In the taxonomy of English writing, E.M. Forster is not an exotic creature. We file him under Notable English Novelist, common or garden variety. Still, there is a sense in which Forster was something of a rare bird. He was free of many vices commonly found in novelists of his generation—what’s unusual about Forster is what he didn’t do. He didn’t lean rightward with the years, or allow nostalgia to morph into misanthropy; he never knelt for the Pope or the Queen, nor did he flirt (ideologically speaking) with Hitler, Stalin, or Mao; he never believed the novel was dead or the hills alive, continued to read contemporary fiction after the age of fifty, harbored no special hatred for the generation below or above him, did not come to feel that England had gone to hell in a hand-basket, that its language was doomed, that lunatics were running the asylum, or foreigners swamping the cities.
Still, like all notable English novelists, he was a tricky bugger. He made a faith of personal sincerity and a career of disingenuousness. He was an Edwardian among Modernists, and yet—in matters of pacifism, class, education, and race—a progressive among conservatives. Suburban and parochial, his vistas stretched far into the East. A passionate defender of “Love, the beloved republic,” he nevertheless persisted in keeping his own loves secret, long after the laws that had prohibited honesty were gone. Between the bold and the tame, the brave and the cowardly, the engaged and the complacent, Forster walked the middling line.

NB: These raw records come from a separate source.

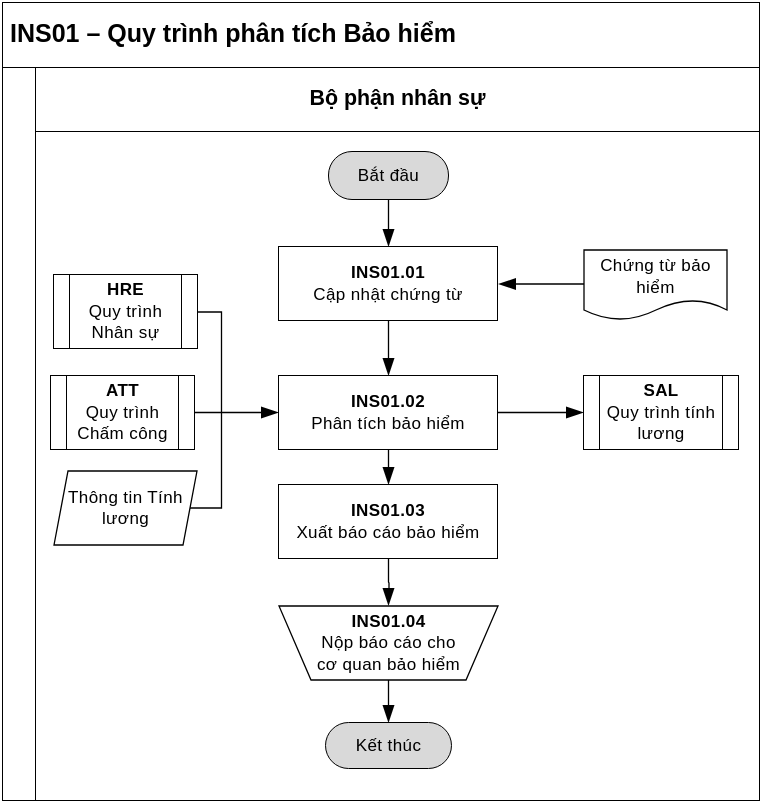
<!DOCTYPE html>
<html lang="vi">
<head>
<meta charset="utf-8">
<title>INS01 – Quy trình phân tích Bảo hiểm</title>
<style>
:root {
  --ink: #000;
  --paper: #fff;
  --terminal: #d9d9d9;
  --stroke: 1.3px;
}
* { box-sizing: border-box; margin: 0; }
body {
  position: relative;
  width: 761px;
  height: 802px;
  overflow: hidden;
  background: var(--paper);
  color: var(--ink);
  font: 17px/21.5px "Liberation Sans", Arial, sans-serif;
  letter-spacing: .4px;
}
.pool {
  position: absolute;
  left: 2px;
  top: 2px;
  width: 758px;
  height: 799px;
  display: grid;
  grid-template: 65px 64px 1fr / 33px 1fr;
  border: var(--stroke) solid var(--ink);
}
.pool-title {
  grid-column: 1 / -1;
  display: flex;
  align-items: center;
  padding: 0 0 3px 7px;
  border-bottom: var(--stroke) solid var(--ink);
  font-size: 25px;
  letter-spacing: 0;
  white-space: nowrap;
}
.phase { grid-row: 2 / 4; border-right: var(--stroke) solid var(--ink); }
.lane-title {
  display: flex;
  align-items: center;
  justify-content: center;
  padding-bottom: 2px;
  border-bottom: var(--stroke) solid var(--ink);
  font-size: 21.4px;
  letter-spacing: 0;
}
.connectors { position: absolute; left: 0; top: 0; }
.connectors path { fill: none; stroke: var(--ink); stroke-width: 1.3; }
.connectors .head { fill: var(--ink); stroke: none; }
.node {
  position: absolute;
  left: var(--x);
  top: var(--y);
  width: var(--w);
  height: var(--h);
  display: flex;
  align-items: center;
  justify-content: center;
  text-align: center;
  white-space: nowrap;
}
.node p { position: relative; }
.step, .terminal, .subprocess { border: var(--stroke) solid var(--ink); background: var(--paper); }
.terminal { border-radius: 24px; background: var(--terminal); }
.subprocess::before {
  content: "";
  position: absolute;
  inset: 0 15px;
  border: solid var(--ink);
  border-width: 0 var(--stroke);
}
.document { align-items: flex-start; padding-top: 5px; }
.outline { position: absolute; inset: 0; overflow: visible; fill: var(--paper); stroke: var(--ink); stroke-width: 1.3; }
</style>
</head>
<body>
<main class="pool">
  <h1 class="pool-title">INS01 – Quy trình phân tích Bảo hiểm</h1>
  <div class="phase"></div>
  <h2 class="lane-title">Bộ phận nhân sự</h2>
</main>

<svg class="connectors" width="761" height="802" viewBox="0 0 761 802" aria-hidden="true">
  <defs>
    <polygon id="arrow" class="head" points="0,0 -18,-6 -18,6"/>
  </defs>
  <path d="M388.5 199V230M388.5 321V360M388.5 449V470M388.5 558V582L389 583V590M388.5 680V708"/>
  <path d="M584 284H512M498 412.5H570"/>
  <path d="M197 312H221.5V508H190M194 412.5H264"/>
  <use href="#arrow" transform="translate(388.5 247) rotate(90)"/>
  <use href="#arrow" transform="translate(388.5 376) rotate(90)"/>
  <use href="#arrow" transform="translate(388.5 485) rotate(90)"/>
  <use href="#arrow" transform="translate(388.5 606) rotate(90)"/>
  <use href="#arrow" transform="translate(388.5 723) rotate(90)"/>
  <use href="#arrow" transform="translate(498 284) rotate(180)"/>
  <use href="#arrow" transform="translate(584 412.5)"/>
  <use href="#arrow" transform="translate(279 412.5)"/>
</svg>

<div class="node terminal" style="--x:328px;--y:151px;--w:121px;--h:49px"><p>Bắt đầu</p></div>

<div class="node step" style="--x:278px;--y:246px;--w:220px;--h:75px">
  <p><b>INS01.01</b><br>Cập nhật chứng từ</p>
</div>
<div class="node step" style="--x:278px;--y:375px;--w:220px;--h:75px">
  <p><b>INS01.02</b><br>Phân tích bảo hiểm</p>
</div>
<div class="node step" style="--x:278px;--y:484px;--w:220px;--h:75px">
  <p><b>INS01.03</b><br>Xuất báo cáo bảo hiểm</p>
</div>
<div class="node manual" style="--x:279px;--y:606px;--w:219px;--h:74px">
  <svg class="outline" width="219" height="74" aria-hidden="true"><polygon points="0,0 219,0 187,74 32,74"/></svg>
  <p><b>INS01.04</b><br>Nộp báo cáo cho<br>cơ quan bảo hiểm</p>
</div>

<div class="node terminal" style="--x:325px;--y:722px;--w:127px;--h:47px"><p>Kết thúc</p></div>

<div class="node subprocess" style="--x:53px;--y:274px;--w:145px;--h:75px">
  <p><b>HRE</b><br>Quy trình<br>Nhân sự</p>
</div>
<div class="node subprocess" style="--x:50px;--y:375px;--w:145px;--h:75px">
  <p><b>ATT</b><br>Quy trình<br>Chấm công</p>
</div>
<div class="node data" style="--x:54px;--y:471px;--w:143px;--h:74px">
  <svg class="outline" width="143" height="74" aria-hidden="true"><polygon points="14,0 143,0 129,74 0,74"/></svg>
  <p>Thông tin Tính<br>lương</p>
</div>

<div class="node document" style="--x:584px;--y:250px;--w:143px;--h:70px">
  <svg class="outline" width="143" height="70" aria-hidden="true"><path d="M0 0H143V60C119 47 95 49 72 60C48 72 24 72 0 60Z"/></svg>
  <p>Chứng từ bảo<br>hiểm</p>
</div>
<div class="node subprocess" style="--x:583px;--y:375px;--w:156px;--h:75px">
  <p><b>SAL</b><br>Quy trình tính<br>lương</p>
</div>
</body>
</html>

At times—when defending his liberal humanism against fundamentalists of the right and left—that middle line was, in its quiet, Forsterish way, the most radical place to be. At other times—in the laissez-faire coziness of his literary ideas—it seemed merely the most comfortable. In a letter to Goldsworthy Lowes Dickinson, Forster lays out his casual aesthetics, casually:
All I write is, to me, sentimental. A book which doesn’t leave people either happier or better than it found them, which doesn’t add some permanent treasure to the world, isn’t worth doing…. This is my “theory,” and I maintain it’s sentimental—at all events it isn’t Flaubert’s. How can he fag himself to write “Un Coeur Simple”?
To his detractors, the small, mild oeuvre of E.M. Forster is proof that when it comes to aesthetics, one had really better be fagged: the zeal of the fanatic is what’s required. “E.M. Forster never gets any further than warming the teapot,” thought Katherine Mansfield, a fanatic if ever there was one. “He’s a rare fine hand at that. Feel this teapot. Is it not beautifully warm? Yes, but there ain’t going to be no tea.” There’s something middling about Forster, he is halfway to where people want him to be. Even the compilers of The BBC Talks of E.M. Forster, an exhaustive collection of broadcasts between 1929 and 1960, find it necessary to address the middlebrow elephant in the room:
Forster, though recognized as a central player in…
This is exclusive content for subscribers only.
Get unlimited access to The New York Review for just $1 an issue!
Continue reading this article, and thousands more from our archive, for the low introductory rate of just $1 an issue. Choose a Print, Digital, or All Access subscription.